I grew up hearing my mom tell stories of her days at UW. I remember listening intently as she wove tales of protests, riots and tear gas. Even as a teenager who wasn’t supposed to care about anything her mother said, I listened and imagined what it would be like when I was a college student; when I would get out of the Abercrombie and Fitch blandness of the suburbs and have the opportunity to be a part of something I was truly passionate about in a mystical place known as Madison.

Four years after arriving on campus, I realize that what my mom described no longer exists. Instead, this is how I will recant my UW experiences to my children: I once was accidentally a part of a small anti-war protest as I attempted to walk to Memorial Library on a Saturday morning. Aside from little sparks of life around election time, there was political apathy among the general student population. Oh yeah, and I smelled a little bit of tear gas still hanging in the air on an infamous Halloween night.

There is not currently an issue that can unite the student body like Vietnam did in the late 1960s and early 1970s. It also seems that our generation, or at least the part of it that resides in Madison, isn’t as passionate about world issues as previous generations.

I will, however, get to experience the unity for a cause and the passion that my mom described; however, it will not happen in Madison. It will happen in Hong Kong.

On Dec. 31, 2003, tens of thousands of eager partiers filled Sha Tin Park and the streets of Hong Kong to welcome the New Year. The scene was not unlike that of Times Square in New York. Twelve hours after the New Year celebrations, crowds spilled back into the streets for a very different reason: to protest the rule of the Chinese government in Beijing. By 6 p.m., the 70,000-plus protesters far outnumbered the merrymakers from the previous evening.

Before I continue, a brief Hong Kong history lesson might be beneficial for some. The country itself is made up of a peninsula of China and a group of islands. The land was ceded to the British after the First and Second Opium Wars. July 1, 1997, a 99-year British lease expired and China regained control of the country. Hong Kong is now a Special Administrative Region of China and, although there have been a few distinct changes in government structure; it operates day to day in much the same way as it did pre-1997, under the premise “One Country, Two Systems.”

The New Year protest and a similarly large protest that occurred in July 2003 stem from the turnover in 1997. As British rule slowly fades from memory, the Chinese government is pushing, and at times overstepping, the limits of what it can and cannot control in Hong Kong.

The passion of Hong Kong citizens flows from the threat to the democratic system they have known and, therein, the threats to what we as Americans consider unalienable rights.

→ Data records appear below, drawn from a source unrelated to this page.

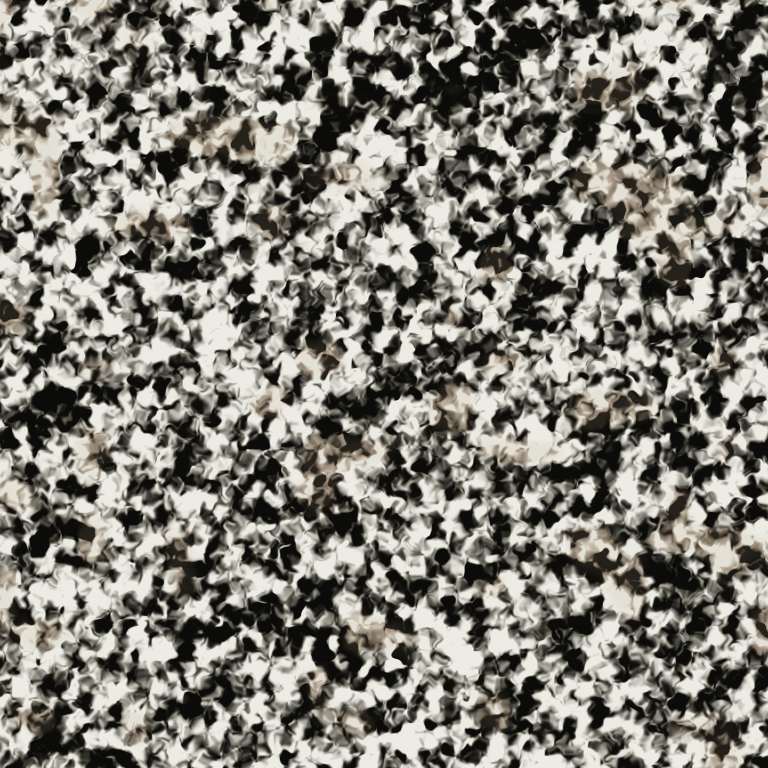
This texture is drawn by a WebGL 2 fragment shader. Its source:

```glsl
#version 300 es
precision highp float;

uniform vec2 u_resolution;
out vec4 fragColor;

vec2 hash2(vec2 p) {
    vec3 q = fract(p.xyx * vec3(0.1031, 0.1030, 0.0973));
    q += dot(q, q.yzx + 33.33);
    return fract((q.xx + q.yz) * q.zy);
}

float valueNoise(vec2 p) {
    vec2 cell = floor(p), f = fract(p);
    f = f * f * (3.0 - 2.0 * f);
    float low = mix(hash2(cell).x, hash2(cell + vec2(1, 0)).x, f.x);
    float high = mix(hash2(cell + vec2(0, 1)).x, hash2(cell + vec2(1, 1)).x, f.x);
    return mix(low, high, f.y);
}

// Layered noise, turned between octaves to hide the lattice
float mottling(vec2 p) {
    float sum = 0.0, weight = 0.52;
    for (int i = 0; i < 3; i++) {
        sum += weight * valueNoise(p);
        p = mat2(0.8, 0.6, -0.6, 0.8) * p * 1.9 + 17.3;
        weight *= 0.6;
    }
    return sum / 1.019;
}

// Compact dark crystals scattered over jittered cells
float darkGrains(vec2 p) {
    vec2 cell = floor(p);
    float cover = 0.0;
    for (int y = -1; y <= 1; y++) {
        for (int x = -1; x <= 1; x++) {
            vec2 id = cell + vec2(x, y);
            vec2 center = id + 0.15 + 0.7 * hash2(id + 41.0);
            vec2 pick = hash2(id + 113.0);
            float radius = mix(0.16, 0.42, pick.y * pick.y);
            float grain = 1.0 - smoothstep(radius - 0.09, radius + 0.09, length(p - center));
            cover = max(cover, grain * step(pick.x, 0.36));
        }
    }
    return cover;
}

void main() {
    vec2 uv = gl_FragCoord.xy / u_resolution.y;

    // Ragged outlines
    vec2 warp = vec2(valueNoise(uv * 95.0 + 7.0), valueNoise(uv * 95.0 + 61.0)) - 0.5;
    vec2 p = uv + warp * 0.011;

    // Mineral brightness with slow drifts in density
    float mineral = mottling(mat2(0.92, 0.39, -0.39, 0.92) * p * vec2(62.0, 56.0) + 5.0);
    mineral += 0.07 * (valueNoise(uv * 7.0 + 3.0) - 0.5);
    mineral -= 0.22 * darkGrains(p * 30.0);
    float tone = smoothstep(0.30, 0.645, mineral);

    // Near black through warm grey to off-white
    vec3 color = mix(vec3(0.045, 0.045, 0.035), vec3(0.925, 0.925, 0.895), tone);
    float midtone = 4.0 * tone * (1.0 - tone);
    color += midtone * vec3(0.012, 0.0, -0.018);

    // Sparse tan feldspar
    float feldspar = smoothstep(0.70, 0.86, valueNoise(p * 17.0 + 29.0));
    color = mix(color, vec3(0.70, 0.61, 0.51), feldspar * (0.15 + 0.4 * midtone));

    fragColor = vec4(color, 1.0);
}
```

History will show that this is a pivotal time for Hong Kong, China and the region. Undoubtedly, now and over the next few months, seeds are being planted that, in time, will sprout into great changes.

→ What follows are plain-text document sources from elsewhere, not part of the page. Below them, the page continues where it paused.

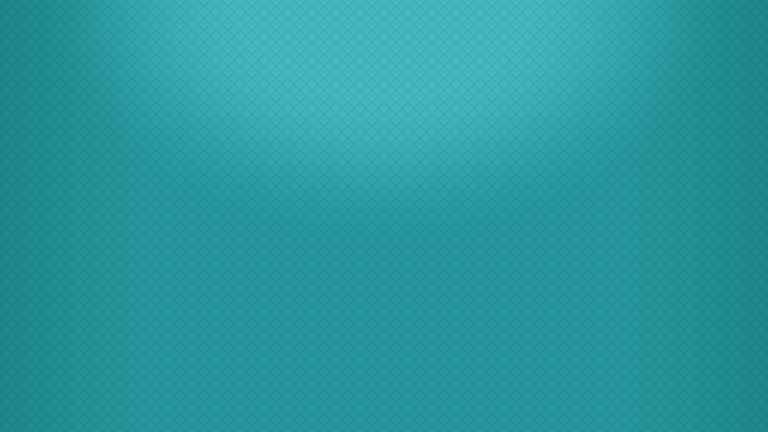
Give the GLSL for this background, as a WebGL 1 fragment shader.

```glsl
precision highp float;
// Teal backdrop with a soft overhead glow, shaded sides and a fine diagonal lattice.

uniform vec2 u_resolution;

#define BASE_COLOR vec3(0.148, 0.592, 0.612)
#define GLOW_COLOR vec3(0.255, 0.718, 0.740)
#define SIDE_COLOR vec3(0.105, 0.520, 0.530)
#define GLOW_RADIUS vec2(0.46, 0.56)
#define GLOW_CORE 0.38
#define SIDE_WIDTH 0.22
#define LATTICE_COLUMNS 64.0
#define LINE_WIDTH 0.0034
#define LINE_SHADE 0.055
#define LINE_SHINE 0.025

// Antialiased coverage of repeating parallel lines; lengths in canvas heights.
float lineCoverage(float coord, float spacing, float pixel) {
  float distanceToLine = abs(fract(coord / spacing) - 0.5) * spacing;
  float halfWidth = 0.5 * LINE_WIDTH;
  float blur = 0.5 * pixel;
  float edge = smoothstep(halfWidth + blur, halfWidth - blur, distanceToLine);
  // Fade to the mean tone when lines are too fine to resolve.
  return mix(edge, LINE_WIDTH / spacing, smoothstep(0.4, 1.0, pixel / spacing));
}

// Broad colour: dark sides, then an elliptical glow hanging from the top edge.
vec3 backdrop(vec2 uv) {
  float sideDistance = min(uv.x, 1.0 - uv.x);
  float openness = smoothstep(-0.08, SIDE_WIDTH, sideDistance);
  vec3 color = mix(SIDE_COLOR, BASE_COLOR, openness);
  float glowDistance = length((uv - vec2(0.5, 1.0)) / GLOW_RADIUS);
  float glow = 1.0 - smoothstep(GLOW_CORE, 1.0, glowDistance);
  return mix(color, GLOW_COLOR, glow);
}

void main() {
  vec2 uv = gl_FragCoord.xy / u_resolution;
  vec2 p = gl_FragCoord.xy / u_resolution.y;
  float pixel = 1.0 / u_resolution.y;
  float aspect = u_resolution.x / u_resolution.y;

  // Two diagonal families form the diamond lattice.
  float spacing = aspect / LATTICE_COLUMNS * 0.70711;
  float rising = (p.x - p.y) * 0.70711;
  float falling = (p.x + p.y) * 0.70711;
  float shade = max(lineCoverage(rising, spacing, pixel),
                    lineCoverage(falling, spacing, pixel));

  // A faint highlight runs beside each dark line.
  float shine = max(lineCoverage(rising + LINE_WIDTH, spacing, pixel),
                    lineCoverage(falling - LINE_WIDTH, spacing, pixel));

  vec3 color = backdrop(uv);
  color *= 1.0 - LINE_SHADE * shade + LINE_SHINE * shine * (1.0 - shade);
  gl_FragColor = vec4(color, 1.0);
}
```
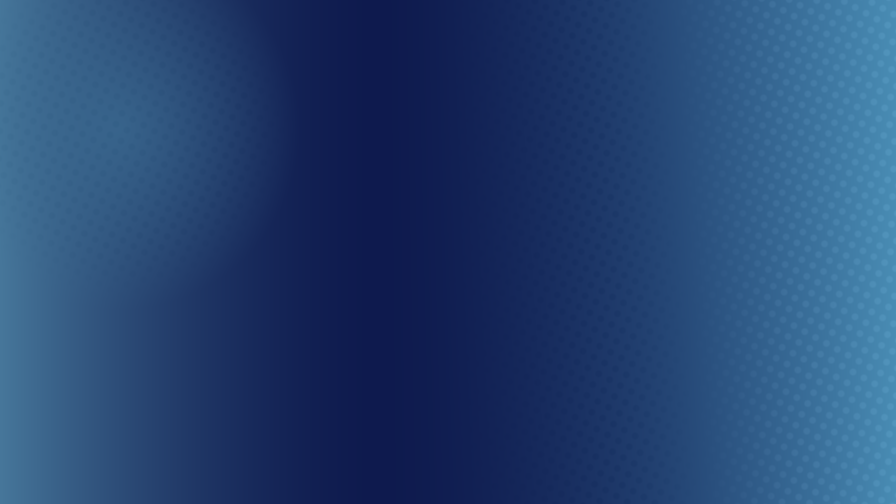
Write a Shadertoy shader that draws this background.

```glsl
// A navy field lit from both sides, with a soft round glow at the upper left.
// Two power ramps blend the side lights over the navy; a rotated grid of
// faint halftone dots follows the light.

#define DARK_X 0.42
#define RAMP_POWER 1.6
#define RIGHT_SLANT 0.07
#define GLOW_CENTER vec2(0.235, 0.745)
#define GLOW_RADIUS 0.36
#define GLOW_STRENGTH 0.72
#define DOT_PITCH 0.0245
#define DOT_RADIUS 0.27
#define DOT_ANGLE 0.50
#define DOT_CONTRAST 0.035

const vec3 NAVY  = vec3(0.055, 0.102, 0.305);
const vec3 SLATE = vec3(0.275, 0.465, 0.605);
const vec3 SKY   = vec3(0.285, 0.550, 0.705);
const vec3 HAZE  = vec3(0.235, 0.425, 0.575);

// Coverage of round dots on a rotated square grid.
float dotGrid(vec2 p) {
    float c = cos(DOT_ANGLE), s = sin(DOT_ANGLE);
    vec2 cell = fract(mat2(c, s, -s, c) * p / DOT_PITCH) - 0.5;
    float soft = max(0.10, 1.0 / (DOT_PITCH * iResolution.y));
    return 1.0 - smoothstep(DOT_RADIUS - soft, DOT_RADIUS + soft, length(cell));
}

void mainImage(out vec4 fragColor, in vec2 fragCoord) {
    vec2 uv = fragCoord / iResolution.xy;
    vec2 p = fragCoord / iResolution.y;

    // Side lights; the right one leans in towards the top.
    float left = pow(clamp(1.0 - uv.x / DARK_X, 0.0, 1.0), RAMP_POWER);
    float across = clamp((uv.x - DARK_X) / (1.0 - DARK_X), 0.0, 1.0);
    float lean = RIGHT_SLANT * (uv.y - 0.5) * 4.0 * across * (1.0 - across);
    float right = pow(max(across + lean, 0.0), RAMP_POWER);

    vec3 color = mix(NAVY, SLATE, left);
    color = mix(color, SKY, min(right, 1.0));

    // Round glow, fading almost linearly to its rim.
    float glow = max(1.0 - length(p - GLOW_CENTER) / GLOW_RADIUS, 0.0);
    color = mix(color, HAZE, GLOW_STRENGTH * glow);

    // Dots are darker than the dim field and lighter than the bright edge.
    float tone = mix(-0.45, 1.0, smoothstep(0.25, 0.75, right));
    float presence = smoothstep(0.02, 0.30, right) * tone
                   - 0.35 * smoothstep(0.0, 0.4, glow);
    color += DOT_CONTRAST * presence * dotGrid(p);

    fragColor = vec4(color, 1.0);
}
```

As I pack my bags and ready myself to travel halfway around the world, I cannot help but wonder what I will witness while in Hong Kong. I doubt there will be riots, tear gas and mass chaos, but there will be tens or hundreds of thousands of people uniting to fight a common battle. And I will be there.

As an American citizen, it is not my place to get involved in the protests in Hong Kong. I am not part of their fight to keep democracy. I will be a silent observer of these events, however. I want to see the unity. I want to breathe the excitement in the air. I want to witness history.

I will undoubtedly form many opinions of the situation between Hong Kong and China in the next four months. I will share them freely and with increased intensity as they develop.

And man, will I have great stories to tell my kids.

Laura Rego ([email protected]) is a senior studying marketing and management at the University of Science and Technology in Hong Kong. She is the former advertising director of The Badger Herald.